**PROBLEM DETAILS**. Below are records; count how many of their lines contain the word "fragCoord" and give the number alone.

**DATA RECORDS**.
______________________________

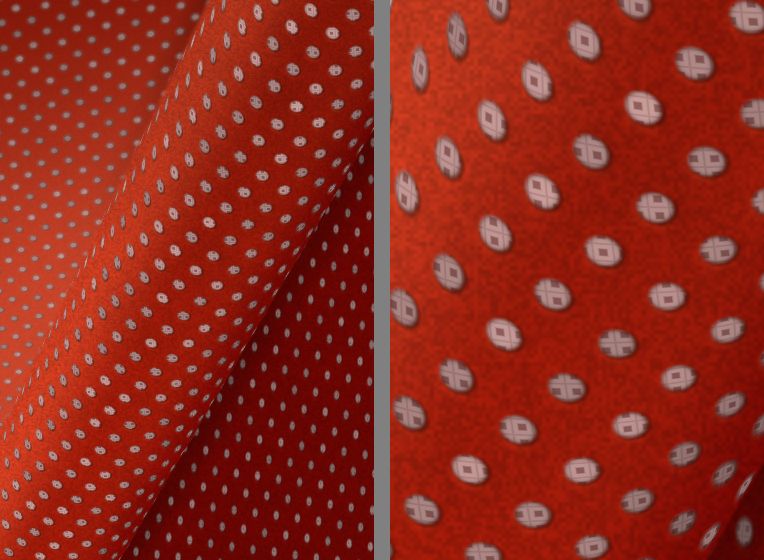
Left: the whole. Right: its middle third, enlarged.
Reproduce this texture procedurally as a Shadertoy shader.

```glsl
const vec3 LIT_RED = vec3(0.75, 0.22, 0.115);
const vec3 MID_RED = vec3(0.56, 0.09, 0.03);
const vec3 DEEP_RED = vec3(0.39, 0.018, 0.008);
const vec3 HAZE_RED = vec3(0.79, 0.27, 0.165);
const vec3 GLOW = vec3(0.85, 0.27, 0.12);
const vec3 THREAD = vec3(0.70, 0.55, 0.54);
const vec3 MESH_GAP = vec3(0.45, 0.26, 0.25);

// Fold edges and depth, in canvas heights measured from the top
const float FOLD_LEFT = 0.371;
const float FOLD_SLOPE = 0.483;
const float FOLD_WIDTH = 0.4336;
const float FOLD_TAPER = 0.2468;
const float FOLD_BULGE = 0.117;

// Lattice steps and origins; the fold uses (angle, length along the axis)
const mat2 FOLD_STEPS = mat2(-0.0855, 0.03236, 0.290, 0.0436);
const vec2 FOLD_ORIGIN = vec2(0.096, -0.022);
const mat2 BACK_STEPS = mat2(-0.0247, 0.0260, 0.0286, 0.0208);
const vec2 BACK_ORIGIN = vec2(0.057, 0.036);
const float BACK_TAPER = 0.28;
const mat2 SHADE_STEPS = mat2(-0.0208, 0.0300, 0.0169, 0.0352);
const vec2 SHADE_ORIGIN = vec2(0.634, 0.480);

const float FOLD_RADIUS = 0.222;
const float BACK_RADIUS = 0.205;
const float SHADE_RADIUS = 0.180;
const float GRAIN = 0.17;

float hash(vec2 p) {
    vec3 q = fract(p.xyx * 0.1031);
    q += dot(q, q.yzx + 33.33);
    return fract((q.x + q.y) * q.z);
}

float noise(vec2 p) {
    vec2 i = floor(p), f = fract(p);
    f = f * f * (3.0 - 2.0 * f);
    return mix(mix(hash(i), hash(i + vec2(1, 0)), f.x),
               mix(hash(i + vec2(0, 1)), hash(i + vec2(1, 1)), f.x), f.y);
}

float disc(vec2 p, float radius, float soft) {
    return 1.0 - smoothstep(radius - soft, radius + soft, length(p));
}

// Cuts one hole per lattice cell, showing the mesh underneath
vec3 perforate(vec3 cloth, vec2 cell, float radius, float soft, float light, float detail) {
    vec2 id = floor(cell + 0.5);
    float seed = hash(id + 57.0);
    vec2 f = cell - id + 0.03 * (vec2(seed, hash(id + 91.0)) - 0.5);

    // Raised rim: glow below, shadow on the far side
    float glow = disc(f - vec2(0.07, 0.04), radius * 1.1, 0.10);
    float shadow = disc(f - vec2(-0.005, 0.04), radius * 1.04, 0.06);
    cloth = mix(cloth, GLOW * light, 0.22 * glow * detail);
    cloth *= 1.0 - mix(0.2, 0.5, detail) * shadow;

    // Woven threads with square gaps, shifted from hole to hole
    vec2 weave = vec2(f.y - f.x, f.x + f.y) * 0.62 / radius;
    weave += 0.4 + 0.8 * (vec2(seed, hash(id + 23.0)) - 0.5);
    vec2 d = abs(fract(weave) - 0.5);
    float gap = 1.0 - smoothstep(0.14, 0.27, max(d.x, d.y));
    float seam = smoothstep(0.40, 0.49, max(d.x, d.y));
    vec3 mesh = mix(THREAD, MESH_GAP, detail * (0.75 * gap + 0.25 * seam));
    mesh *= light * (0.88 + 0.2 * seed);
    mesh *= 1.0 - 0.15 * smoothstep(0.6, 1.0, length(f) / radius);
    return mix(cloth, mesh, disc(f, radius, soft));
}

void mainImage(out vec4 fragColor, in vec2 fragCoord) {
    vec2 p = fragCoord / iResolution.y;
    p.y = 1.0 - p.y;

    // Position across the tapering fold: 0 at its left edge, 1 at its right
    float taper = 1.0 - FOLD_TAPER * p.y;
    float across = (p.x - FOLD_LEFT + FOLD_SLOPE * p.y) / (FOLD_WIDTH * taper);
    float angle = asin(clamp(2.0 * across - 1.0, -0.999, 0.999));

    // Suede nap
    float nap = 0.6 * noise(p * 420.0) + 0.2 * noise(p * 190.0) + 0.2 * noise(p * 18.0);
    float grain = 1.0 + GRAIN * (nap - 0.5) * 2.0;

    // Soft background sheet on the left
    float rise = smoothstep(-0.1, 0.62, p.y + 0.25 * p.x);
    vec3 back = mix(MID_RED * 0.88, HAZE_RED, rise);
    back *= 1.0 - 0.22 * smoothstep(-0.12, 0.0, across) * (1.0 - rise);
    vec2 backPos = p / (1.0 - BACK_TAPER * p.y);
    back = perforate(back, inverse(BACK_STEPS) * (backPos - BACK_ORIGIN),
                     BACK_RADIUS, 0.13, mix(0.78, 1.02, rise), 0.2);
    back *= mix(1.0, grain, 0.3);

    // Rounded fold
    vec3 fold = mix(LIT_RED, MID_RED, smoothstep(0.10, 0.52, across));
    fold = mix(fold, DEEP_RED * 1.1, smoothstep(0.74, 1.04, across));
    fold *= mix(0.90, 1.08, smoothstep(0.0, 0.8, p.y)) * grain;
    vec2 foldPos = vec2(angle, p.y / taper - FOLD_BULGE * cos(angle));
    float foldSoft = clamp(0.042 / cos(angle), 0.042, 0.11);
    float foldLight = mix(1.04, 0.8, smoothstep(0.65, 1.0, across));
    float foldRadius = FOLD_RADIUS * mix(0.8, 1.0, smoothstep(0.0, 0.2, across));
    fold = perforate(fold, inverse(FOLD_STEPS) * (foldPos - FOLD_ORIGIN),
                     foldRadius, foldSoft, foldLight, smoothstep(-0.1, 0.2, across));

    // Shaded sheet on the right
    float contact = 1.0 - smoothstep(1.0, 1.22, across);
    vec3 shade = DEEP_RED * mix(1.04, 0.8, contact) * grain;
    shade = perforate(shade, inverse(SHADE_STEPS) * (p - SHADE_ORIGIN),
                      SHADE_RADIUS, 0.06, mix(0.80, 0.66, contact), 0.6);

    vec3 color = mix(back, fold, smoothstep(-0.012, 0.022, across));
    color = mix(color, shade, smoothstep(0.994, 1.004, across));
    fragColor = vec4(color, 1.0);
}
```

______________________________

**REPLY**. 2